Hospitals in tropical countries experience conditions that exceed manufacturer temperature and humidity limits for point-of-care (POC) glucose reagents. Our goal was to assess the effects of out-of-limits storage temperature, operating temperature, and operating humidity on POC glucose measurement reliability.Methods:
Quality control measurements were performed monthly using glucose test strips stored under controlled conditions and in inpatient wards under ambient conditions. Glucose test strips were evaluated in groups organized by operating temperatures of 24-25 (group 1), 28-29 (group 2), and 33-34°C (group 3), and relative humidity (RH) of ≤70 (group A), ~80 (group B), and ~90% (group C).Results:
Glucose results for different storage conditions were inconsistent. Measurements at higher operating temperatures had lower values with mean differences of −2.4 (P < .001) and −36.5 (P < .001) mg/dL (28-29 vs 24-25°C), and −3.6 (P < .001) and −37.4 (P < .001) mg/dL (33-34 vs 24-25°C) for low and high control levels, respectively. Measurements at higher RH had lower values with mean differences of −4.0 (P < .001) and −13.2 (P < .001) mg/dL (~80 vs ≤70% RH), and −5.8 (P < .001) and −16.6 (P < .001) mg/dL (~90 vs ≤70% RH) for low and high levels, respectively.Conclusions:
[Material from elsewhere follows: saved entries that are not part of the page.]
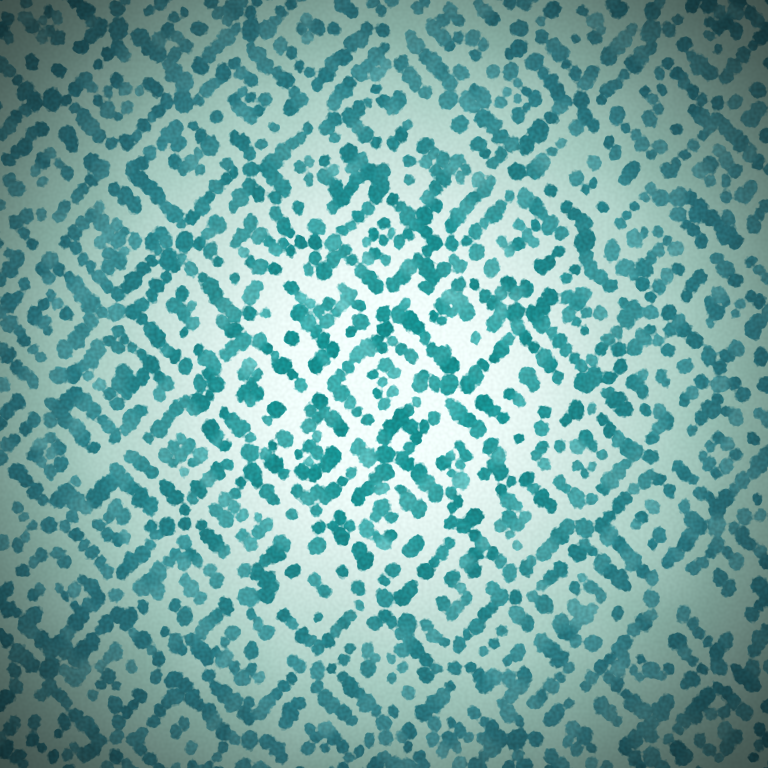
Give the GLSL for this pattern, as a Shadertoy shader.

```glsl
// Teal brush-dab diamonds in nested broken rings on pale paper, with a dark vignette.
#define CELL_SIZE vec2(0.174, 0.185)   // diamond width and height
#define STEPS 8.0                      // dab positions along a diamond side
#define DAB_RADIUS 0.60                // in dab steps
#define RADIUS_SPREAD 0.36
#define JITTER 0.34
#define WOBBLE 0.0035                  // hand-drawn drift, in canvas units
#define GRAIN 0.10
#define PAPER_CENTER vec3(0.95, 1.00, 0.99)
#define PAPER_EDGE vec3(0.59, 0.76, 0.71)
#define INK_CENTER vec3(0.05, 0.61, 0.61)
#define INK_EDGE vec3(0.17, 0.50, 0.55)
#define VIGNETTE 0.58

vec3 hash3(vec2 p) {
    vec3 q = fract(p.xyx * vec3(0.1031, 0.1030, 0.0973));
    q += dot(q, q.yxz + 33.33);
    return fract((q.xxy + q.yzz) * q.zyx);
}

float cornerSlope(vec2 corner, vec2 offset) {
    float angle = 6.28318 * hash3(corner + 71.0).x;
    return dot(vec2(cos(angle), sin(angle)), offset);
}

// Gradient noise, roughly -0.7 to 0.7
float gradientNoise(vec2 p) {
    vec2 i = floor(p), f = fract(p);
    vec2 u = f * f * f * (f * (f * 6.0 - 15.0) + 10.0);
    vec2 e = vec2(1.0, 0.0);
    return mix(mix(cornerSlope(i, f), cornerSlope(i + e, f - e), u.x),
               mix(cornerSlope(i + e.yx, f - e.yx), cornerSlope(i + e.xx, f - e.xx), u.x), u.y);
}

float smoothMin(float a, float b, float k) {
    float h = max(k - abs(a - b), 0.0) / k;
    return min(a, b) - 0.25 * h * h * k;
}

// Chance that a dab is painted at a position, -3..4 from the diamond center
float dabChance(vec2 local) {
    vec2 a = abs(local);
    float ring = max(a.x, a.y);
    if (ring > 3.5) return min(a.x, a.y) > 3.5 ? 0.80 : 0.05;  // crossing, lane
    if (ring > 2.5) return 0.80;                               // outer ring
    if (ring > 1.5) return 0.09;                               // gap
    return ring > 0.5 ? 0.70 : 0.45;                           // inner ring, heart
}

// Returns signed distance to the dabs and their blended tone
vec2 paintDabs(vec2 grid) {
    vec2 base = round(grid);
    float dist = 2.0, toneSum = 0.0, weightSum = 0.0001;
    for (int y = -1; y <= 1; y++)
    for (int x = -1; x <= 1; x++) {
        vec2 id = base + vec2(x, y);
        vec2 local = mod(id + 3.0, STEPS) - 3.0;
        vec3 pick = hash3(id + 200.0);
        if (pick.x > dabChance(local)) continue;

        vec3 vary = hash3(id + 517.0);
        float ring = max(abs(local.x), abs(local.y));
        float radius = DAB_RADIUS + RADIUS_SPREAD * (pick.y - 0.5);
        radius += ring > 3.5 ? 0.12 : ring < 1.5 ? -0.05 : 0.0;

        // Slightly oval dab at a random angle
        vec2 d = grid - id - JITTER * (vary.xy - 0.5);
        float angle = 6.28318 * vary.z;
        d = mat2(cos(angle), -sin(angle), sin(angle), cos(angle)) * d;
        float dab = length(d * vec2(0.92, 1.08)) - radius;

        float tone = pick.z - (ring < 2.5 ? 0.25 : 0.0);
        float weight = smoothstep(0.35, -0.35, dab);
        toneSum += tone * weight;
        weightSum += weight;
        dist = smoothMin(dist, dab, 0.18);
    }
    return vec2(dist, toneSum / weightSum);
}

void mainImage(out vec4 fragColor, in vec2 fragCoord) {
    float canvas = min(iResolution.x, iResolution.y);
    vec2 p = (fragCoord - 0.5 * iResolution.xy) / canvas;
    float radius = length(p);

    // Drift the lattice, then turn it into diamonds
    vec2 drift = vec2(gradientNoise(p * 17.0 + 40.0), gradientNoise(p * 17.0 + 90.0));
    vec2 q = (p + WOBBLE * drift) / CELL_SIZE;
    vec2 grid = STEPS * vec2(q.x + q.y, q.x - q.y);
    float pixel = STEPS * length(1.0 / CELL_SIZE) / canvas;

    // Ragged brush edges
    vec2 dabs = paintDabs(grid);
    float ragged = 0.16 * gradientNoise(p * 130.0 + 60.0) + 0.10 * gradientNoise(p * 260.0 + 150.0);
    float soft = max(0.10, 0.75 * pixel);
    float cover = smoothstep(soft, -soft, dabs.x + ragged);

    // Paper and ink, both fading outward
    float fade = smoothstep(0.08, 0.52, radius);
    float mottle = gradientNoise(p * 12.0 + 30.0);
    float grain = gradientNoise(p * 210.0 + 300.0);
    vec3 paper = mix(PAPER_CENTER, PAPER_EDGE, clamp(fade + 0.12 * mottle * fade, 0.0, 1.0));
    vec3 ink = mix(INK_CENTER, INK_EDGE, fade);
    ink = mix(ink, paper, clamp(0.26 - 0.34 * dabs.y + 0.18 * mottle, 0.0, 0.45));
    ink *= 1.0 - 0.14 * dabs.y + GRAIN * 1.6 * grain;
    paper *= 1.0 + GRAIN * 0.4 * grain;

    vec3 color = mix(paper, ink, 0.95 * cover);
    color *= 1.0 - VIGNETTE * smoothstep(0.36, 0.74, radius);
    fragColor = vec4(clamp(color, 0.0, 1.0), 1.0);
}
```
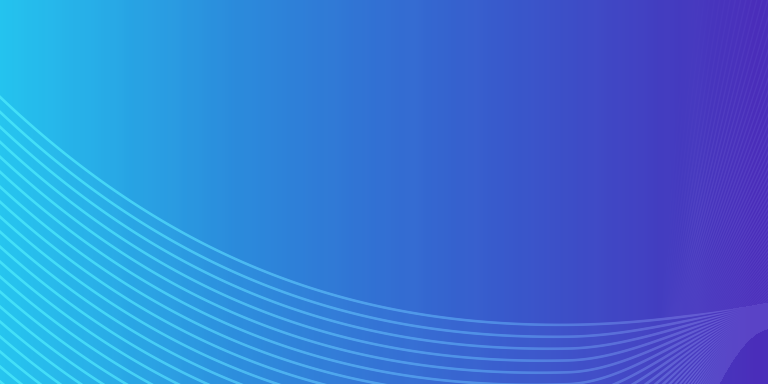
A WebGL 1 fragment shader for this background:

```glsl
precision highp float;
// A cyan-to-violet gradient crossed by a ribbon of thin light curves.
// The curves share one sagging profile and pinch together at the right, where a
// faint fan of steep rays rises. Distances are in canvas heights (x runs 0 to 2).

uniform vec2 u_resolution;

#define LINE_COUNT 30.0
#define LINE_HALF_WIDTH 0.0034
#define LEFT_SPACING 0.039
#define MID_SPACING 0.031
#define PINCH 0.92
#define VALLEY vec2(1.46, 0.154)
#define FAN_ORIGIN vec2(1.70, -0.06)
#define FAN_RAYS 80.0
#define FAN_STRENGTH 0.24
#define RIBBON_TINT 0.05
#define BAND_STRENGTH 0.018
#define GRADIENT_SHIFT 0.018

float hash(float n) {
    return fract(sin(n * 127.1) * 43758.5);
}

// One-dimensional gradient noise, used for soft vertical bands.
float gradientNoise(float x) {
    float cell = floor(x), f = fract(x);
    float a = (hash(cell) * 2.0 - 1.0) * f;
    float b = (hash(cell + 1.0) * 2.0 - 1.0) * (f - 1.0);
    return mix(a, b, f * f * (3.0 - 2.0 * f));
}

// Four-stop horizontal gradient, u from 0 to 1.
vec3 backdrop(float u) {
    vec3 cyan = vec3(0.14, 0.78, 0.94);
    vec3 azure = vec3(0.17, 0.54, 0.86);
    vec3 blue = vec3(0.22, 0.355, 0.80);
    vec3 violet = vec3(0.29, 0.18, 0.73);
    float s = clamp(u, 0.0, 1.0) * 3.0;
    vec3 c = mix(cyan, azure, min(s, 1.0));
    c = mix(c, blue, clamp(s - 1.0, 0.0, 1.0));
    return mix(c, violet, clamp(s - 2.0, 0.0, 1.0));
}

// Height of the uppermost curve.
float topCurve(float x) {
    float t = VALLEY.x - x;
    float lift = max(-t, 0.0);
    return VALLEY.y + t * t * (0.185 + 0.064 * t) + 0.045 * lift * lift;
}

// Vertical gap between neighbouring curves.
float spacing(float x) {
    float gap = mix(LEFT_SPACING, MID_SPACING, x / VALLEY.x);
    return gap * (1.0 - PINCH * smoothstep(1.48, 2.0, x));
}

// Continuous curve number: whole values lie on the curves.
float curveIndex(vec2 p) {
    return (topCurve(p.x) - p.y) / spacing(p.x);
}

// Smooth coverage of lines at whole values; too-fine lines become their mean.
float lineCoverage(float index, float period, float halfWidth, float pixel) {
    float d = abs(fract(index + 0.5) - 0.5) * period;
    float w = min(halfWidth, 0.27 * period);
    float sharp = 1.0 - smoothstep(w - 0.6 * pixel, w + 0.6 * pixel, d);
    return mix(2.0 * w / period, sharp, smoothstep(1.2, 2.5, period / pixel));
}

void main() {
    float pixel = 1.0 / u_resolution.y;
    vec2 uv = gl_FragCoord.xy / u_resolution;
    vec2 p = vec2(uv.x * 2.0, uv.y);

    // Gradient with faint bands
    vec3 color = backdrop(uv.x + GRADIENT_SHIFT);
    color += BAND_STRENGTH * gradientNoise(uv.x * 38.0) * vec3(0.6, 1.0, 0.5);

    // Ribbon of curves
    float e = 0.001;
    float index = curveIndex(p);
    vec2 slope = vec2(curveIndex(p + vec2(e, 0.0)) - curveIndex(p - vec2(e, 0.0)),
                      curveIndex(p + vec2(0.0, e)) - curveIndex(p - vec2(0.0, e))) / (2.0 * e);
    float period = 1.0 / length(slope);
    float inside = step(-0.5, index) * step(index, LINE_COUNT + 0.5);
    float lines = inside * lineCoverage(index, period, LINE_HALF_WIDTH, pixel);
    float edge = pixel / period;
    float fill = smoothstep(-edge, edge, index)
               * (1.0 - smoothstep(LINE_COUNT - edge, LINE_COUNT + edge, index));
    vec3 glow = mix(vec3(0.28, 0.90, 0.98), vec3(0.38, 0.70, 0.97), smoothstep(0.0, 0.6, uv.x));
    glow = mix(glow, vec3(0.50, 0.45, 0.88), smoothstep(0.6, 1.0, uv.x));
    color = mix(color, glow, RIBBON_TINT * fill);
    color = mix(color, glow, mix(0.85, 0.50, smoothstep(0.0, 0.85, uv.x)) * lines);

    // Fan of rays above the pinch
    vec2 q = p - FAN_ORIGIN;
    float angle = atan(q.x, q.y);
    float rayPeriod = length(q) / FAN_RAYS;
    float rays = lineCoverage(angle * FAN_RAYS, rayPeriod, 0.0018, pixel);
    float fanMask = smoothstep(0.06, 0.28, angle) * (1.0 - smoothstep(-0.5, 0.5, index));
    fanMask *= 1.0 - 0.5 * smoothstep(0.5, 1.0, p.y);
    color = mix(color, vec3(0.46, 0.40, 0.84), FAN_STRENGTH * rays * fanMask);

    gl_FragColor = vec4(color, 1.0);
}
```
High temperature and high RH decreased glucose concentrations for the POC oxidase-based system we evaluated. We recommend that individual hospitals perform stress testing, then determine if maximum absolute differences, which represent highest risk for patients, are clinically significant for decision making by using error grid analysis.